European finance ministers meeting Tuesday in Brussels opted to delay plans to discuss hedge fund and private-equity regulation that would have risked a trade war by limiting access to the European Union.
Transatlantic tensions grew last week when the EU's financial services commissioner, Michel Barnier, vowed to defend the proposals after they were criticized by U.S. Treasury Secretary Tim Geithner. He said in a letter to Barnier that the new rules may discriminate against U.S. funds. The plan would force funds based outside the EU to accept the rules if they attract investors from the 27-nation bloc.
EU officials meeting Tuesday removed the fund proposals from an agenda to be discussed by finance ministers. The aim remains to reach agreement during the first half of the year, an EU official said.
"Common sense is prevailing," Stephen Burke, a director at the hedge fund adviser IMS Consulting Group Ltd. in London, said. "We've been rushing to the edge of a precipice, and now they're holding back. It's going to give us a bit more time to get the right outcome."
Nearly two-thirds of institutional investors polled by the European Private Equity and Venture Capital Association in Brussels said they would "substantially" reduce their holdings in European venture capital if the proposals go through, according to a survey of investors with 560 billion euros ($766 billion) under management.
"The big danger is that the protectionist aspect of the directive could spark a trade war," said Andrew Shrimpton, former head of hedge fund regulation at the U.K.'s Financial Services Authority who now advises hedge funds at Kinetic Partners LLP in London, an industry consultant. "It's going backward."
Europe's Alternative Investment Fund Management Directive, proposed a year ago, calls for limits on hedge fund borrowing, requires registration of funds with more than 100 million euros under management and imposes compensation restrictions.
One clause would mean European investors could only invest with managers domiciled in Europe, excluding funds based outside of Europe.
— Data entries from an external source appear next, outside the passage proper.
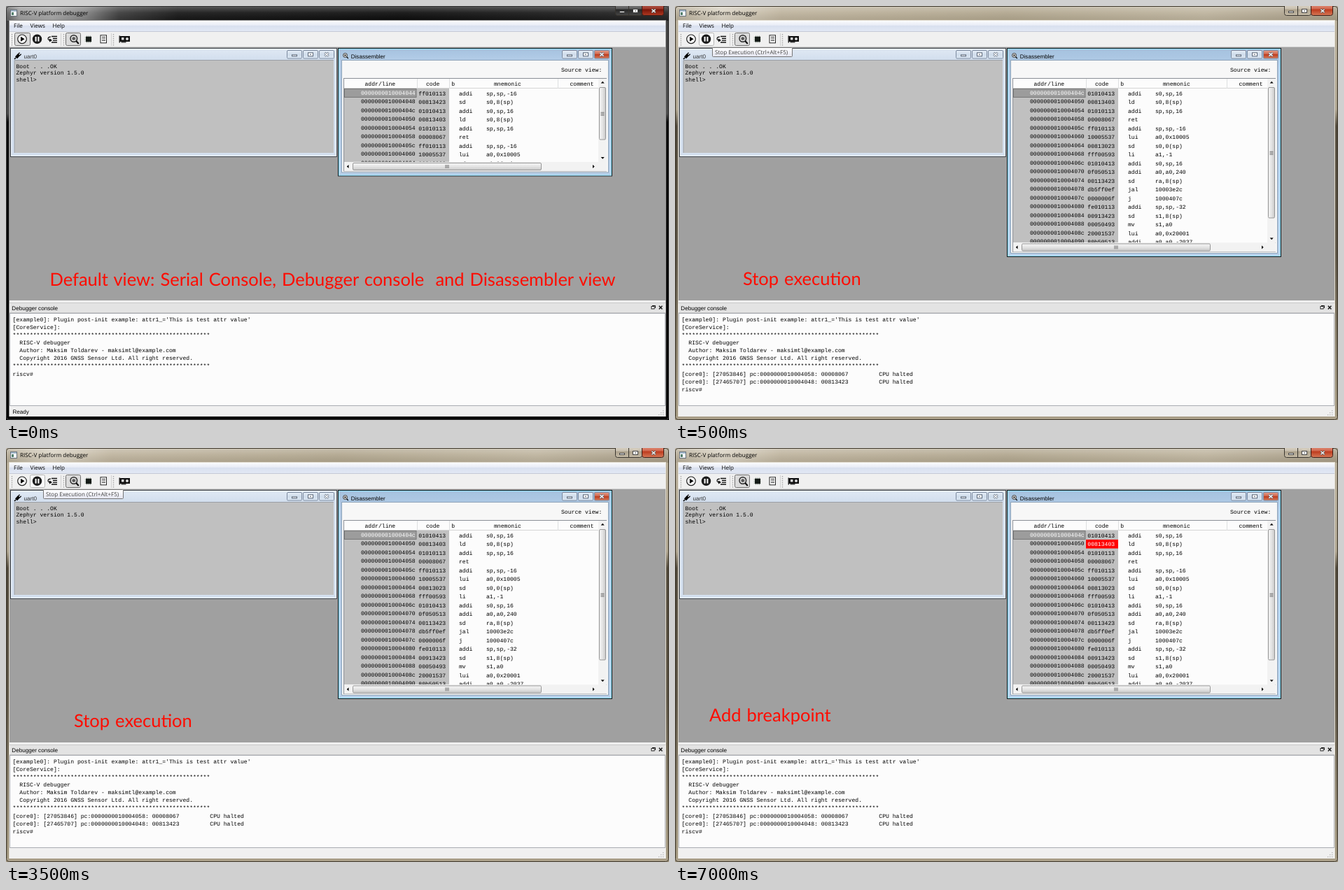
These frames come from a looping animation (947 by 592 pixels, 8 s). An HTML page:

```html
<!DOCTYPE html>
<html lang="en">
<head>
<meta charset="utf-8">
<title>Debugger walkthrough</title>
<style>
  html, body { margin: 0; width: 100%; height: 100%; overflow: hidden; background: #000; }
  svg { display: block; width: 947px; height: 592px; }
  text { white-space: pre; text-rendering: geometricPrecision; }
  .mono { font: 8.1px "Liberation Mono", monospace; }
  .ui { font: 8.1px "Open Sans", sans-serif; }
  .label { font: 8.1px "Liberation Sans", sans-serif; }
  .caption { font: 25.5px Lato, sans-serif; word-spacing: 1.5px; fill: #ff0c00; }
</style>
</head>
<body>
<svg id="stage" viewBox="0 0 947 592"></svg>
<script>
const LOOP = 8000;
const STARTS = [0, 500, 5500];

const rect = (x, y, w, h, fill, extra = '') =>
  `<rect x="${x}" y="${y}" width="${w}" height="${h}" fill="${fill}" ${extra}/>`;
const box = (x, y, w, h, fill, stroke, r = 0) =>
  rect(x, y, w, h, fill, `stroke="${stroke}" stroke-width="1" rx="${r}"`);
const line = (d, stroke = '#000', width = 1) =>
  `<path d="${d}" fill="none" stroke="${stroke}" stroke-width="${width}"/>`;
const shape = (d, fill = '#000') => `<path d="${d}" fill="${fill}"/>`;
const circle = (x, y, r, fill, stroke = 'none', width = 1) =>
  `<circle cx="${x}" cy="${y}" r="${r}" fill="${fill}" stroke="${stroke}" stroke-width="${width}"/>`;
const text = (cls, x, y, s, fill = '#000') =>
  `<text class="${cls}" x="${x}" y="${y}" fill="${fill}">${s}</text>`;
const mono = (x, y, s, fill) => text('mono', x, y, s, fill);
const lines = (x, y, pitch, list) => list.map((s, i) => mono(x, y + i * pitch, s)).join('');
const during = (states, body) => `<g data-states="${states}">${body}</g>`;
const gradient = (id, horizontal, stops) =>
  `<linearGradient id="${id}" x2="${+horizontal}" y2="${+!horizontal}">` +
  stops.map(([at, color]) => `<stop offset="${at}" stop-color="${color}"/>`).join('') +
  '</linearGradient>';

const defs = '<defs>' + [
  gradient('darkTitle', true, [[0, '#5c5c5c'], [.02, '#9a9a9a'], [.07, '#a4a4a4'], [.12, '#818181'], [.17, '#3a3a3a'], [.26, '#161616'], [.6, '#0c0c0c'], [1, '#242424']]),
  gradient('tanTitle', true, [[0, '#b5ab96'], [.07, '#d8d1c2'], [.16, '#bdb29c'], [.5, '#b0a58d'], [.8, '#bdb39d'], [1, '#a69b85']]),
  gradient('darkSide', false, [[0, '#3c3c3c'], [.26, '#4a4a4a'], [.28, '#0a0a0a'], [1, '#000']]),
  gradient('tanSide', false, [[0, '#b9af9a'], [.25, '#aaa08b'], [.29, '#51493b'], [.6, '#5b5344'], [1, '#a3987f']]),
  gradient('shine', false, [[0, 'rgba(255,255,255,.3)'], [.45, 'rgba(255,255,255,.08)'], [1, 'rgba(0,0,0,.06)']]),
  gradient('menu', false, [[0, '#fbfcfe'], [.45, '#e7ebf5'], [.5, '#d9e0ef'], [1, '#e2e8f4']]),
  gradient('idle', false, [[0, '#e0e9f4'], [.1, '#d3dfee'], [1, '#d5e1f0']]),
  gradient('active', false, [[0, '#a5c2df'], [.1, '#b4cde8'], [1, '#b9d2ec']]),
  gradient('button', false, [[0, '#e6eef7'], [.5, '#cfdceb'], [1, '#dce7f3']]),
  gradient('close', false, [[0, '#e5a18f'], [.45, '#d0654b'], [.5, '#bd3a1d'], [1, '#d67a58']]),
  gradient('darkClose', false, [[0, '#b5685c'], [.45, '#9e3527'], [.5, '#761408'], [1, '#b03a22']]),
  gradient('darkButton', false, [[0, '#8b8b8b'], [.45, '#5a5a5a'], [.5, '#272727'], [1, '#464646']]),
  gradient('tanButton', false, [[0, '#ded8cc'], [.45, '#c9c0af'], [.5, '#aca18c'], [1, '#c6bca8']]),
  gradient('thumbV', true, [[0, '#f6f6f6'], [.5, '#e4e4e4'], [1, '#c8c8c8']]),
  gradient('thumbH', false, [[0, '#f6f6f6'], [.5, '#e4e4e4'], [1, '#c8c8c8']]),
  gradient('tip', false, [[0, '#fff'], [1, '#e4e5f0']]),
].join('') + '</defs>';

// Glyphs for minimise, maximise and close, centred on three x positions.
const windowGlyphs = (xs, y, ink, crossInk) =>
  box(xs[0] - 3.5, y + .5, 7, 2, '#fff', ink) +
  box(xs[1] - 3.5, y - 2.5, 7, 5, '#fff', ink) + rect(xs[1] - 1, y - .5, 2, 1, ink) +
  line(`M${xs[2] - 2.7} ${y - 2.5}l5.4 5m0 -5l-5.4 5`, ink, 2.6) +
  line(`M${xs[2] - 2.5} ${y - 2.3}l5 4.6m0 -4.6l-5 4.6`, crossInk, 1.4);

const outerFrame = (tone, edge) =>
  rect(0, 0, 947, 592, `url(#${tone}Side)`) +
  rect(0, 0, 947, 21, `url(#${tone}Title)`) +
  rect(0, 0, 947, 21, 'url(#shine)') +
  rect(0, 587, 947, 5, tone === 'dark' ? '#050505' : '#a99e88') +
  box(.5, .5, 946, 591, 'none', edge, 4) +
  box(4.5, 20.5, 938, 566, 'none', tone === 'dark' ? '#8a8a8a' : '#e0dacd') +
  box(870.5, -3.5, 38, 17, `url(#${tone}Button)`, '#38342e', 3) +
  line('M889.5 0V13', '#38342e') +
  box(908.5, -3.5, 31, 17, `url(#${tone === 'dark' ? 'darkClose' : 'close'})`, '#3d1d17', 3) +
  windowGlyphs([880, 899, 925], 7, '#444', '#fff');

const header =
  box(6.5, 5.5, 9, 9, '#f4f6f8', '#69737d') + rect(7, 6, 8, 2, '#a7bccf') + rect(8, 9, 3, 4, '#53806d') +
  text('ui', 20, 13.3, 'RISC-V platform debugger') +
  rect(5, 21, 937, 566, '#f0f0f0') +
  rect(5, 21, 937, 15, 'url(#menu)') +
  line('M5 36.5H942', '#c4c9d6') +
  [[11, 'File'], [34.5, 'Views'], [66.5, 'Help']].map(([x, s]) => text('ui', x, 31.2, s)).join('') +
  line('M5 58.5H942', '#cfcfcf');

const pressed = (x, w, fill = '#dcdcdc', edge = '#6f6f6f') => box(x, 38.5, w, 18, fill, edge, 2);
const magnifier = (x, y, k) =>
  `<g transform="translate(${x} ${y}) scale(${k})">` +
  circle(0, 0, 4.8, '#e6e6e6', '#222', 1.4) +
  `<ellipse rx="1.8" ry="2.6" fill="#555"/>` +
  line('M-3 -2l6 4m0 -4l-6 4M-3 0h6', '#555', .7) +
  line('M3.4 3.6L7 7.4', '#111', 2.2) + '</g>';

const toolbar =
  [8.5, 82.5, 153.5].map(x => `<path d="M${x} 40V57" stroke="#a8a8a8" stroke-width="1.4" stroke-dasharray="1.4 1.6"/>`).join('') +
  line('M78.5 39V57M150.5 39V57', '#d2d2d2') +
  during('0', pressed(12.5, 22)) +
  during('1', pressed(34.5, 21, '#f8f8f8', '#b4b4b4')) +
  pressed(85.5, 21) +
  circle(23, 47.3, 6.3, '#fff', '#222', 1.2) + shape('M21 43.8L26.6 47.3L21 50.8Z') +
  circle(44.5, 47.3, 6.7, '#1b1b1b') + rect(41.6, 44, 2, 6.6, '#fff') + rect(45.4, 44, 2, 6.6, '#fff') +
  line('M65 43.5H73M67 46.5H73M67 49.3H73M65 52H73', '#111', 1.3) +
  line('M64 44.2C59 44 59 49 63 49', '#111', 1.2) + shape('M62 46.6L66 49.1L62 51.6Z') +
  magnifier(96.8, 46.5, 1) +
  line('M112 45h11M112 47.5h11M112 50h11M115.5 42v11M118 42v11M120.5 42v11', '#b9c2b9', 1) +
  rect(114, 43.7, 8, 7.6, '#151b17') +
  box(135, 41.8, 8.5, 11, '#fff', '#222') + line('M137 44.5h5M137 47h5M137 49.5h5', '#333', 1) +
  rect(161.5, 42.5, 1.5, 10, '#222') + rect(163, 43, 14, 8, '#111') +
  rect(165, 45, 3.5, 3.5, '#ddd') + circle(173, 47, 2, '#ddd') + rect(164.5, 51, 7, 1.5, '#444');

const subwindow = (x, y, w, h, skin, edge) =>
  box(x + .5, y + .5, w - 1, h - 1, `url(#${skin})`, edge) +
  box(x + 1.5, y + 1.5, w - 3, h - 3, 'none', skin === 'active' ? '#8fe0f6' : '#f3f8fd');

const subButtons = (x, closeFill, crossInk) =>
  [0, 23, 46].map((dx, i) =>
    box(x + dx + .5, 63.5, 21, 11.5, i === 2 ? closeFill : 'url(#button)', '#7d8ba0', 1.5)).join('') +
  windowGlyphs([x + 11, x + 34, x + 57], 69.3, '#5a6678', crossInk);

const uart =
  subwindow(6, 60, 467, 156, 'idle', '#3c4249') +
  line('M12 76l2 -2', '#000', 1.6) +
  shape('M13 72.5L17 68L20 71L16 75.2Z') + line('M17.5 69l2 -2.4M19.4 71l2.2 -2.2', '#000', 1.3) +
  text('label', 25.5, 74.6, 'uart0', '#333') +
  subButtons(401, 'url(#button)', '#fff') +
  rect(12, 78, 456, 132, '#c0c0c0') + line('M12 210V77.5H468', '#9a9fa6') +
  lines(14.5, 88.7, 9.65, ['Boot . . .OK', 'Zephyr version 1.5.0', 'shell&gt;']);

const PROGRAM = `ff010113 addi sp,sp,-16
00813423 sd s0,8(sp)
01010413 addi s0,sp,16
00813403 ld s0,8(sp)
01010113 addi sp,sp,16
00008067 ret
ff010113 addi sp,sp,-16
10005537 lui a0,0x10005
00813023 sd s0,0(sp)
fff00593 li a1,-1
01010413 addi s0,sp,16
0f050513 addi a0,a0,240
00113423 sd ra,8(sp)
db5ff0ef jal 10003e2c
0000006f j 1000407c
fe010113 addi sp,sp,-32
00913423 sd s1,8(sp)
00050493 mv s1,a0
20001537 lui a0,0x20001
80b50513 addi a0,a0,-2037`.split('\n').map((row, i) => ({
  address: (0x10004044 + 4 * i).toString(16).padStart(16, '0'),
  parts: row.split(' '),
}));

const codeRow = ({ address, parts: [code, op, args = ''] }, i) => {
  const y = 127.7 + 12.5 * i;
  return mono(507, y - 1, address, i ? '#000' : '#fff') +
    mono(589.3, y, code) + mono(647, y, op) + mono(686, y, args);
};

function scrollbars(bottom, thumbEnd) {
  const midV = (117 + thumbEnd) / 2, y = bottom + 6.5;
  return rect(846, 104, 12, bottom - 104, '#f2f2f2') +
    box(847.5, 116.5, 9, thumbEnd - 117, 'url(#thumbV)', '#979797', 1.5) +
    line(`M849.5 ${midV - 2}h5m-5 2h5m-5 2h5`, '#666', .9) +
    shape(`M849.7 110.5h5l-2.5 -2.7zM849.7 ${bottom - 7}h5l-2.5 2.7z`) +
    rect(483, bottom, 375, 13, '#f2f2f2') +
    box(495.5, bottom + 1.5, 269, 10, 'url(#thumbH)', '#979797', 1.5) +
    line(`M628 ${y - 2.5}v5m2 -5v5m2 -5v5`, '#666', .9) +
    shape(`M489.5 ${y - 2.5}v5l-2.7 -2.5zM838 ${y - 2.5}v5l2.7 -2.5z`);
}

function disassembler(first, rows, bottom, thumbEnd) {
  const clip = `rows${first}`;
  return `<clipPath id="${clip}">${rect(482, 104, 376, bottom - 104, '#000')}</clipPath>` +
    subwindow(474, 60, 392, bottom + 20.5 - 60, 'active', '#15191e') +
    magnifier(484.5, 70.5, .62) +
    text('label', 492.7, 74.7, 'Disassembler') +
    subButtons(794, 'url(#close)', '#fff') +
    box(479.5, 77.5, 381, bottom - 62.5, '#f7f7f7', '#8ea3b8') +
    mono(793, 94.2, 'Source view:') +
    box(482.5, 103.5, 375, bottom - 90.5, '#fcfcfc', '#8b8f96') +
    `<g clip-path="url(#${clip})">` +
    rect(483, 118, 150, bottom - 118, '#c0c0c0') +
    line('M483 117.5H846', '#d5d5d5') + line('M587.5 104V118M633.5 104V118M788.5 104V118', '#dedfe1') +
    [[512.5, 'addr/line'], [600, 'code'], [636.3, 'b'], [697, 'mnemonic'], [805.5, 'comment']]
      .map(([x, s]) => mono(x, 113.9, s)).join('') +
    box(483.5, 118.5, 102.5, 12, '#9c9c9c', '#777') +
    PROGRAM.slice(first, first + rows).map(codeRow).join('') + '</g>' +
    scrollbars(bottom, thumbEnd);
}

const breakpoint = rect(587, 131, 46, 12.6, '#f00') + mono(589.3, 140.2, PROGRAM[3].parts[0], '#fff');

const stars = '*'.repeat(58);
const haltLine = (tick, pc, code) => `[core0]: [${tick}] pc:${pc}: ${code}         CPU halted`;
const consoleLine = (row, list) => lines(9.6, 450.8 + 11.1 * row, 11.1, list);

const consoleDock =
  rect(5, 421, 937, 166, '#f0f0f0') +
  rect(6, 425, 935, 13, '#e3e3e3') + line('M5 424.5H942M5 438.5H942', '#cacaca') +
  text('label', 8.3, 434.7, 'Debugger console') +
  box(922, 429.5, 4, 3.5, '#fff', '#222') + line('M923 428.5h4.5v3.5', '#222', 1) +
  line('M932.8 428.8l4.6 4.6m0 -4.6l-4.6 4.6', '#111', 1.4) +
  box(5.5, 439.5, 936, 132, '#fcfcfc', '#a9acb2') +
  consoleLine(0, [
    "[example0]: Plugin post-init example: attr1_='This is test attr value'",
    '[CoreService]:',
    stars,
    '  RISC-V debugger',
    '  Author: Maksim Toldarev - maksimtl@example.com',
    '  Copyright 2016 GNSS Sensor Ltd. All right reserved.',
    stars,
  ]) +
  during('0', consoleLine(7, ['riscv#']) + text('label', 9.5, 582.8, 'Ready')) +
  during('12', consoleLine(7, [
    haltLine(27053846, PROGRAM[5].address, PROGRAM[5].parts[0]),
    haltLine(27465707, PROGRAM[1].address, PROGRAM[1].parts[0]),
    'riscv#',
  ])) +
  [[938, 578], [935, 581], [938, 581], [932, 584], [935, 584], [938, 584]]
    .map(([x, y]) => rect(x, y, 1.3, 1.3, '#b5b5b5')).join('');

const tooltip = box(53.5, 59.5, 114, 13, 'url(#tip)', '#767676', 1) +
  text('ui', 57, 69.2, 'Stop Execution (Ctrl+Alt+F5)', '#444');

const stage = document.getElementById('stage');
stage.innerHTML = defs +
  during('0', outerFrame('dark', '#3a3a3a')) +
  during('12', outerFrame('tan', '#3f392e')) +
  header + toolbar +
  rect(5, 59, 937, 362, '#a0a0a0') +
  uart +
  during('0', disassembler(0, 9, 223, 191.5)) +
  during('12', disassembler(2, 18, 338.5, 303.5)) +
  during('2', breakpoint) +
  consoleDock +
  during('1', tooltip) +
  during('0', '<text class="caption" x="62.5" y="399.8">Default view: Serial Console, Debugger console  and Disassembler view</text>') +
  during('1', '<text class="caption" x="97" y="399.3">Stop execution</text>') +
  during('2', '<text class="caption" x="49" y="391">Add breakpoint</text>');

for (const group of stage.querySelectorAll('[data-states]')) {
  const opacityIn = state => group.dataset.states.includes(state) ? 1 : 0;
  const steps = STARTS.map((start, i) => ({ offset: start / LOOP, opacity: opacityIn(i), easing: 'step-end' }));
  steps.push({ offset: 1, opacity: opacityIn(STARTS.length - 1) });
  group.animate(steps, { duration: LOOP, iterations: Infinity }).startTime = 0;
}
const now = performance.now();
document.getAnimations().forEach(animation => { animation.startTime = now; });
</script>
</body>
</html>
```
Dutch pension plans have complained that it would limit their access to fund managers.
"The fund-raising provision, also called the 'third-country' provision, is the hot potato and is still disputed," said Richard Wilson, partner at Apax Partners LLP in London, and the chairman of the European private equity association. "We would not want the third-country provision to be approved because the net result will be less capital raised for European companies and less choice for European investors."
Barnier said Monday "there's still a way to go" before a final agreement on the directive.
"What's important is that the council has a mandate to work and put forward a compromise as soon as possible — that is to say, before June, July, with the European Parliament," Barnier said, referring to the EU's Council of Ministers, which is scheduled to discuss a possible agreement. Barnier was speaking to reporters after a meeting with Gary Gensler, the chairman of the Commodity Futures Trading Commission, in Brussels Monday. U.K. Prime Minister Gordon Brown and French President Nicolas Sarkozy discussed the EU directive last week and said they had narrowed their differences.